Tony: I have used that same philosophy throughout my career after hearing Coach Hatfield speak at a clinic. What’s your overall philosophy of coaching football?
Fred: The most important thing is to enjoy coaching. Recruit kids you enjoy being around. When coaches and players enjoy each other’s company it becomes a lot of fun and you succeed together. I think it’s important that football is fun.
Tony: What advice do you have for coaches at “have-not” situations?
Fred: Do it different or do it better. Coach Hatfield believed in either scoring 40 points or 40 minutes of possession. We ran the Wishbone to accomplish this. When I went to Rice, I hired assistants that could recruit Texas so we could get better players. Then we installed Dennis Erickson’s Offense which was based on high percentage, low risk passes. We controlled the ball with the quick passing game. The hitch was a run to us. This was the same offense Erickson used later at Miami won a National championship. Then we comprised a defense with a unique blitz package. So teams had to prepare for a unique offense and a unique defense in the same week. We did the same thing at Duke. Our blitz package gave people fits and we had a great scheme against the Zone Read scheme.
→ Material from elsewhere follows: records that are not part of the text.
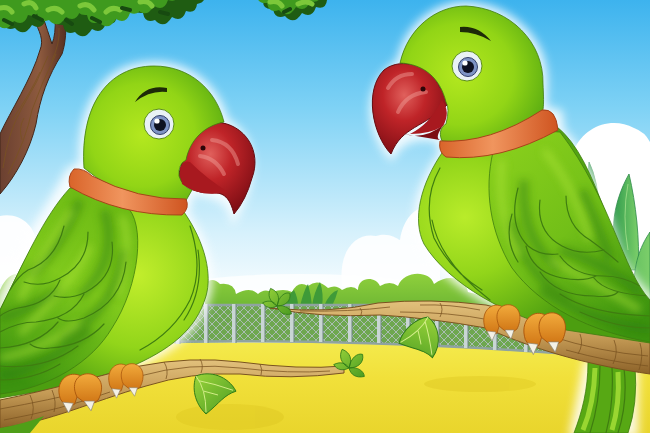
<!DOCTYPE html>
<html lang="en">
<head>
<meta charset="utf-8">
<title>Two parrots in the park</title>
<style>
:root{--ink:#1d2a08;--leaf:#3f9a1e;--leaf-dark:#1f5c12;--claw:#e58a1c;--claw-dark:#a9560c;--line:#3f7d10;--wood-line:#7a5320;--fence:#8fa3a0}
html,body{margin:0;height:100%;overflow:hidden}
svg{display:block;width:650px;height:433px}
.feather{fill:none;stroke:var(--line);stroke-width:1.2;stroke-linecap:round}
.shade{fill:none;stroke:#2c7a0c;stroke-width:9;opacity:.5}
.shine{fill:none;stroke:#b6ea3e;stroke-width:5;opacity:.7}
.outline{stroke:var(--line);stroke-width:.8}
.bark{fill:none;stroke:var(--wood-line);stroke-width:1;opacity:.75}
.toe{fill:url(#toe);stroke:var(--claw-dark);stroke-width:.8}
.nail{fill:#f4f1e6;stroke:#8a8372;stroke-width:.6}
.vein{fill:none;stroke:#d4ee8a;stroke-width:1}
</style>
</head>
<body>
<svg viewBox="0 0 650 433" role="img" aria-label="Two green parrots with orange collars facing each other on branches">
<defs>
<linearGradient id="sky" x2="0" y2="1"><stop offset="0" stop-color="#3db3ee"/><stop offset=".35" stop-color="#7fd2f5"/><stop offset=".75" stop-color="#d6f1fc"/><stop offset="1" stop-color="#fff"/></linearGradient>
<linearGradient id="ground" x2="0" y2="1"><stop offset="0" stop-color="#f4ea4c"/><stop offset=".4" stop-color="#f1e03a"/><stop offset="1" stop-color="#e9d52c"/></linearGradient>
<linearGradient id="bush" x2="0" y2="1"><stop offset="0" stop-color="#8fd03c"/><stop offset="1" stop-color="#4f9f2c"/></linearGradient>
<radialGradient id="head" cx=".42" cy=".5" r=".62"><stop offset="0" stop-color="#b4e81f"/><stop offset=".6" stop-color="#92d516"/><stop offset="1" stop-color="#5fb012"/></radialGradient>
<radialGradient id="belly" cx=".66" cy=".42" r=".62"><stop offset="0" stop-color="#c2ee2c"/><stop offset=".55" stop-color="#92d51a"/><stop offset="1" stop-color="#4c9e10"/></radialGradient>
<radialGradient id="bellyRight" cx=".2" cy=".42" r=".6"><stop offset="0" stop-color="#b9ec2a"/><stop offset=".45" stop-color="#92d51a"/><stop offset="1" stop-color="#4c9e10"/></radialGradient>
<linearGradient id="wing" x1=".7" y1="0" x2=".3" y2="1"><stop offset="0" stop-color="#6cba14"/><stop offset=".45" stop-color="#7fc91c"/><stop offset="1" stop-color="#3c930f"/></linearGradient>
<linearGradient id="wingRight" x1=".1" y1="0" x2=".8" y2="1"><stop offset="0" stop-color="#8ad01c"/><stop offset=".5" stop-color="#72bf18"/><stop offset="1" stop-color="#3c930f"/></linearGradient>
<radialGradient id="beak" cx=".42" cy=".35" r=".7"><stop offset="0" stop-color="#e0605c"/><stop offset=".4" stop-color="#bf2428"/><stop offset="1" stop-color="#7c0d14"/></radialGradient>
<linearGradient id="collar"><stop offset="0" stop-color="#d9642a"/><stop offset=".45" stop-color="#f0955e"/><stop offset="1" stop-color="#cf5420"/></linearGradient>
<linearGradient id="wood" x2="0" y2="1"><stop offset="0" stop-color="#e2c17c"/><stop offset=".5" stop-color="#c49a55"/><stop offset="1" stop-color="#8c6229"/></linearGradient>
<linearGradient id="trunk"><stop offset="0" stop-color="#6b4030"/><stop offset=".6" stop-color="#8d5a3e"/><stop offset="1" stop-color="#573022"/></linearGradient>
<linearGradient id="toe" x2="0" y2="1"><stop offset="0" stop-color="#f2ab3c"/><stop offset="1" stop-color="#cf7414"/></linearGradient>
<linearGradient id="sprig" x2="1" y2="1"><stop offset="0" stop-color="#9ad43a"/><stop offset="1" stop-color="#4b9c22"/></linearGradient>
<linearGradient id="blade"><stop offset="0" stop-color="#2f9a4c"/><stop offset="1" stop-color="#7ccf6a"/></linearGradient>
<pattern id="mesh" width="8" height="8" patternUnits="userSpaceOnUse"><path d="M0 0 8 8M8 0 0 8" stroke="#a9bdb2" stroke-width="1" fill="none"/></pattern>
<filter id="glow" x="-20%" y="-20%" width="140%" height="140%"><feGaussianBlur stdDeviation="5"/></filter>
<filter id="soft" x="-30%" y="-30%" width="160%" height="160%"><feGaussianBlur stdDeviation="4"/></filter>
<path id="left-silhouette" d="M84 165C80 105 108 66 154 66C190 66 216 90 224 122C252 138 258 168 234 214C230 200 220 194 190 190L184 214C206 244 212 275 206 296C196 330 170 350 128 368L60 388L0 398V300C14 270 26 246 46 214C54 200 62 188 70 172Z"/>
<path id="right-silhouette" d="M401 63C408 28 436 6 466 6C510 8 544 42 543 84L542 110L558 114L560 132C590 160 606 210 616 250C628 280 640 288 650 300V343L566 330C510 318 448 284 424 244C412 222 420 186 444 154L440 138C420 134 402 136 391 154C372 130 362 88 401 63Z"/>
<clipPath id="left-wing-clip"><path d="M70 188C44 216 24 262 0 310V394C50 388 92 362 112 328C140 285 146 222 126 206C110 194 88 188 70 188Z"/></clipPath>
<clipPath id="right-wing-clip"><path d="M493 152C484 190 490 232 512 268C540 306 590 332 650 342V300C622 270 612 200 560 132C540 130 512 140 493 152Z"/></clipPath>
<g id="eye"><circle r="15" fill="#e9f2f5" stroke="#5c8f1a" stroke-width="1"/><circle r="9.5" cx="1" cy="1" fill="#7d93c4" stroke="#33406b"/><circle r="6" cx="1" cy="1" fill="#0d1020"/><circle r="2.6" cx="-2" cy="-3" fill="#fff"/></g>
<g id="foot"><path class="toe" d="M2 24C-3 8 8-2 18 2C24 5 22 12 18 16L14 29Q7 34 2 24Z"/><path class="toe" d="M16 22C10 8 18-1 28 1C38 4 39 15 34 25Q27 33 16 22Z"/><path class="nail" d="M4 27 13 28 9 37ZM22 26 31 26 28 35Z"/></g>
<g id="leaf"><path d="M0 0C14-6 32 0 40 16C28 20 24 28 10 40C-2 28-4 12 0 0Z" fill="url(#sprig)" stroke="#2f7a18"/><path class="vein" d="M0 0Q10 14 10 38M3 5Q18 8 37 15M8 16 22 20"/></g>
<g id="bud"><path d="M0 0C-10-6-12-14-8-22C2-18 4-10 0 0ZM0 0C2-12 10-18 16-16C18-6 10 0 0 0ZM0 0C-8 4-14 2-18-4C-10-8-4-6 0 0ZM0 0C10-2 18 4 18 10C8 12 2 8 0 0Z" fill="url(#sprig)" stroke="#2f7a18"/></g>
<g id="canopy-tuft"><path d="M0 0H76Q78 6 69 8Q68 18 58 15Q54 27 44 21Q36 34 27 24Q17 28 15 17Q5 18 5 9Q-2 7 0 0Z"/></g>
</defs>

<rect id="sky-area" width="650" height="310" fill="url(#sky)"/>
<g id="clouds" fill="#fff">
<path d="M0 216C20 212 36 226 36 244C60 246 70 264 84 284H0Z" opacity=".95"/>
<path d="M342 286C338 250 356 232 376 236C388 232 396 238 400 240C404 212 424 200 440 210V290Z" opacity=".9"/>
<path d="M574 150C584 126 612 116 634 128Q645 132 650 142V290H570Z"/>
<ellipse cx="300" cy="290" rx="130" ry="16" opacity=".8"/>
</g>

<g id="shrubs">
<path d="M0 290Q10 268 26 276V310H0ZM205 310V284Q212 276 220 284Q234 282 236 294Q250 286 258 294Q264 288 272 292Q284 288 292 292Q298 280 308 286Q318 278 328 288Q336 284 342 290Q352 284 358 290C358 276 376 276 380 286Q390 280 398 286C404 270 430 270 434 284C450 272 466 280 468 292L500 300V340H205Z" fill="url(#bush)"/>
<path d="M300 306Q304 290 308 284Q311 294 312 306ZM312 306Q314 292 320 282Q324 294 322 306ZM324 306Q330 292 338 290Q336 298 332 306ZM286 306Q288 294 294 290Q298 298 298 306Z" fill="#3f9a38"/>
</g>

<path id="ground-area" d="M0 348Q300 334 650 356V433H0Z" fill="url(#ground)"/>
<g id="ground-patches" fill="#dcc520" opacity=".4"><ellipse cx="230" cy="417" rx="54" ry="13"/><ellipse cx="480" cy="384" rx="56" ry="8"/></g>

<g id="fence">
<path d="M150 304H480L600 336V356L480 348Q320 338 150 344Z" fill="#6ea750"/>
<path d="M0 314H10V346H0ZM150 304H480L600 336V356L480 348Q320 338 150 344Z" fill="url(#mesh)"/>
<path d="M150 305H480L590 330M150 342Q320 339 480 348L600 356" fill="none" stroke="var(--fence)" stroke-width="2.5"/>
<path d="M178 304V344M206 304V343M234 304V343M263 304V342M292 304V342M321 304V342M350 304V342M379 304V343M408 304V344M437 304V346M466 304V348M495 310V350M526 330V352" stroke="#c9d6d4" stroke-width="4"/>
<path d="M180 304V344M208 304V343M236 304V343M265 304V342M294 304V342M323 304V342M352 304V342M381 304V343M410 304V344M439 304V346M468 304V348M497 310V350M528 330V352" stroke="#6f8583" stroke-width="1"/>
</g>

<g id="tall-plant" fill="url(#blade)" stroke="#2b8a48" stroke-width=".8">
<path d="M626 270C606 244 612 204 629 174C636 204 640 240 638 270Z"/>
<path d="M634 286C634 260 642 244 650 232V300ZM594 210Q586 180 589 162Q598 180 600 214Z"/>
<path d="M628 250Q622 216 628 184" fill="none" stroke="#a4e08c"/>
</g>

<g id="tree">
<path d="M33 18C40 32 44 40 40 50C32 78 10 112 0 134V194C16 176 30 150 36 124C40 98 48 76 62 54C66 42 66 30 66 16L55 18Q56 34 52 44Q48 32 42 14Z" fill="url(#trunk)" stroke="#43261a"/>
<path class="bark" stroke="#40241a" d="M48 56Q38 82 22 108Q8 132 3 168M56 54Q42 82 32 110Q26 140 8 174M40 72Q30 94 12 120M59 28Q60 44 52 60M24 118Q18 128 22 140"/>
<g fill="var(--leaf-dark)"><use href="#canopy-tuft" x="-12" y="4"/><use href="#canopy-tuft" x="48" y="8"/><use href="#canopy-tuft" x="128" y="-4"/><use href="#canopy-tuft" x="258" y="-8"/></g>
<g fill="var(--leaf)"><use href="#canopy-tuft" x="-30"/><use href="#canopy-tuft" x="22" y="-4"/><use href="#canopy-tuft" x="72" y="-2"/><use href="#canopy-tuft" x="110" y="-15"/><use href="#canopy-tuft" x="252" y="-14"/></g>
<path d="M0 8Q8 6 12 12M24 4Q32 0 36 8M48 10Q56 6 62 12M80 6Q88 2 94 10M106 12Q112 6 120 10M140 2Q148 0 152 6M270 2Q278 0 282 6M298 4Q306 0 312 4" fill="none" stroke="#7cc83a" stroke-width="5" stroke-linecap="round"/>
<path d="M4 20 12 24M34 16 42 20M66 20 72 24M92 18 100 22M122 8 130 10M160 12 168 14M284 12 290 9" stroke="#174a10" stroke-width="4" stroke-linecap="round"/>
</g>

<g id="halos" fill="#fff" stroke="#fff" stroke-width="9" filter="url(#glow)" opacity=".85">
<use href="#left-silhouette"/><use href="#right-silhouette"/>
<path d="M588 364 574 433H634V372Z"/>
</g>

<g id="right-tail">
<path d="M588 362C588 390 582 412 574 433H628Q638 404 635 366Z" fill="#57a814" class="outline"/>
<path class="feather" d="M600 366Q600 402 590 433M612 368Q614 402 606 433M624 368Q628 402 618 433"/>
<path class="shine" d="M595 368Q594 404 583 430M618 372Q620 404 612 430"/>
</g>

<g id="right-branch">
<path d="M270 308Q330 314 378 303Q430 298 486 305C540 318 590 334 650 342V374C594 366 540 352 486 328Q430 318 380 315Q320 318 270 308Z" fill="url(#wood)" stroke="var(--wood-line)"/>
<path class="bark" d="M300 311Q350 312 390 307M400 312Q450 312 490 320M550 336Q600 352 648 356M566 350Q610 362 648 366M420 305Q450 304 480 310M580 334Q584 344 578 354M614 340Q619 352 613 364M640 343Q644 356 639 370M360 308Q363 311 361 315M440 303Q444 309 440 317"/>
<use href="#bud" transform="translate(277 306) scale(.8)"/>
<use href="#leaf" transform="translate(428 317) rotate(62) scale(.95)"/>
</g>

<g id="right-parrot">
<path class="outline" d="M444 150C420 184 412 220 424 244C448 284 510 318 566 330L650 343V310C612 260 600 160 556 126Q500 130 444 150Z" fill="url(#bellyRight)"/>
<path class="feather" d="M440 168Q422 200 434 238Q450 270 482 290M432 220Q440 262 490 300"/>
<path class="outline" d="M493 152C484 190 490 232 512 268C540 306 590 332 650 342V300C622 270 612 200 560 132C540 130 512 140 493 152Z" fill="url(#wingRight)"/>
<g clip-path="url(#right-wing-clip)">
<path class="shade" filter="url(#soft)" d="M524 180Q520 240 560 270M512 220Q520 270 570 300M560 250Q600 260 640 292M540 290Q590 320 650 330M582 190Q600 230 610 260"/>
<path class="shine" filter="url(#soft)" d="M502 160Q496 220 520 256M544 150Q576 190 590 240M550 260Q590 280 640 310"/>
<path class="feather" d="M518 188Q508 226 528 246Q540 256 558 254M540 200Q536 232 562 246Q580 256 604 250M566 196Q566 226 590 240Q604 250 618 262M526 246Q532 272 562 278Q584 282 596 276M560 256Q574 276 604 276Q622 276 640 286M540 272Q556 296 594 296Q612 298 618 292M594 278Q606 294 650 296M560 294Q590 314 650 316M580 312Q616 328 650 328M512 214Q504 240 518 262"/>
</g>
<path d="M448 104C424 128 402 126 391 154C372 134 364 90 384 70C402 56 432 66 440 88Q450 92 448 104Z" fill="url(#beak)" stroke="#650b10"/>
<path d="M404 134Q426 140 444 124Q434 138 440 140Z" fill="#7c0d14"/>
<path class="outline" d="M400 63C408 28 436 6 466 6C510 8 544 42 543 84C544 104 544 112 540 118Q490 148 442 141C438 132 442 126 446 124Q450 108 446 102C440 78 424 64 400 63Z" fill="url(#head)"/>
<path d="M388 88Q396 74 412 74M398 112Q406 94 426 92" fill="none" stroke="#f0a09a" stroke-width="4" stroke-linecap="round" opacity=".45"/>
<circle cx="423" cy="89" r="2.5" fill="#2b0508"/>
<path d="M442 100Q451 112 443 126Q430 134 410 134Q430 124 442 100Z" fill="#a8191f"/>
<use href="#eye" x="467" y="66"/>
<path d="M460 27Q478 25 491 41Q476 32 460 32Z" fill="var(--ink)"/>
<path d="M440 141Q490 144 542 110Q556 108 558 130Q500 162 446 157Q438 152 440 141Z" fill="url(#collar)" stroke="#a8431a"/>
<use href="#foot" x="483" y="304"/><use href="#foot" transform="translate(523 312) scale(1.15)"/>
</g>

<g id="left-parrot">
<path class="outline" d="M80 186Q140 200 184 212C206 244 212 275 206 296C196 330 170 350 128 368L60 388L0 398V310C24 262 44 216 80 186Z" fill="url(#belly)"/>
<path class="feather" d="M190 226Q204 268 190 300Q174 332 140 350M198 250Q204 290 184 320"/>
<path class="outline" d="M70 188C44 216 24 262 0 310V394C50 388 92 362 112 328C140 285 146 222 126 206C110 194 88 188 70 188Z" fill="url(#wing)"/>
<g clip-path="url(#left-wing-clip)">
<path class="shade" filter="url(#soft)" d="M104 210Q120 260 80 296M80 200Q60 250 30 276M124 250Q116 310 60 340M60 290Q30 310 0 318M90 330Q50 366 0 376"/>
<path class="shine" filter="url(#soft)" d="M72 210Q44 250 20 300M122 216Q134 250 118 296M90 246Q70 286 20 334M80 322Q40 352 0 358"/>
<path class="feather" d="M64 226Q56 260 28 270Q18 276 10 290M88 232Q88 264 60 278Q42 288 24 282M112 242Q116 276 86 292Q70 300 54 296M126 262Q122 302 84 318Q66 324 58 318M60 280Q50 304 18 308Q8 310 0 316M84 294Q72 318 36 322Q18 322 0 332M58 322Q38 346 0 348M104 324Q84 346 50 348Q38 350 30 344M78 346Q46 370 0 366M60 364Q34 380 0 380"/>
</g>
<path d="M178 178C184 150 196 128 216 122C246 124 262 152 252 178Q246 200 234 214C230 198 224 192 212 193Q190 194 178 178Z" fill="url(#beak)" stroke="#650b10"/>
<path class="outline" d="M84 168C80 105 108 66 154 66C190 66 216 90 224 122C204 126 190 140 186 160Q178 164 179 176Q182 186 192 190L184 204Q130 206 84 168Z" fill="url(#head)"/>
<path d="M180 168Q184 160 190 162Q206 178 228 192Q200 198 182 184Z" fill="#a8191f"/>
<path d="M212 140Q232 142 238 164M200 156Q216 158 224 174" fill="none" stroke="#f0a09a" stroke-width="4" stroke-linecap="round" opacity=".45"/>
<circle cx="203" cy="148" r="2.5" fill="#2b0508"/>
<use href="#eye" x="159" y="124"/>
<path d="M135 102Q146 84 167 88V92Q150 90 135 102Z" fill="var(--ink)"/>
<path d="M74 169Q84 168 92 176Q138 200 186 199Q190 208 182 215Q120 216 70 187Q67 176 74 169Z" fill="url(#collar)" stroke="#a8431a"/>
</g>

<g id="left-branch">
<path d="M0 400C50 390 90 378 140 366Q190 356 240 362Q300 370 344 366V373Q290 380 240 374Q190 372 146 386C90 402 50 422 0 428Z" fill="url(#wood)" stroke="var(--wood-line)"/>
<path class="bark" d="M0 409Q50 400 90 390M4 420Q60 410 110 392M140 376Q190 362 240 368Q290 374 330 371M30 395Q36 408 31 419M52 390Q57 402 54 412M164 362Q169 370 166 379M200 359Q204 365 201 373M260 364Q263 370 261 375"/>
<use href="#leaf" transform="translate(196 376) scale(1 .95)"/>
<use href="#bud" transform="translate(349 368) scale(.85)"/>
<path d="M0 428Q24 424 44 416L30 433H0Z" fill="#4f9f18"/>
</g>
<g id="left-feet"><use href="#foot" transform="translate(58 373) scale(1.18 1.08)"/><use href="#foot" transform="translate(108 363) scale(.95)"/></g>
</svg>
</body>
</html>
Tony: What about the option?
Fred: We installed the Flexbone at Lenoir Rhyne after the first year and it made all the difference. In our last season we went 7-4, their best season in many years and the triple option was one of the main reasons. It kept our defense off the field and we had a good year. On defense we used the philosophy of “make ‘em win the way they don’t want to” –in other words take away what they like to do and make them do what they don’t want to do. So if I’m facing a Wishbone team I’m going to make them beat us throwing the football. They will not run the ball up and down the field.
Tony: Last question; what are the three things that you feel are important to winning football games?
Fred: The first thing is you have to run the ball to control the clock. Controlling the clock protects your defense. The second thing is to prevent the big play on defense. The third thing is to win the turnover margin. When we had our 8-4 year at Duke we were second in the nation in turnover margin. When Northwestern under Gary Barnett had that big season when they won the Big Ten and went to the Rose Bowl, the led the nation in turnover margin. If you don’t hang on to the ball and get some take-aways you’re in trouble. Those are the three things I think you have to do to win.
Tony: Coach, thanks so much for you insights and your time.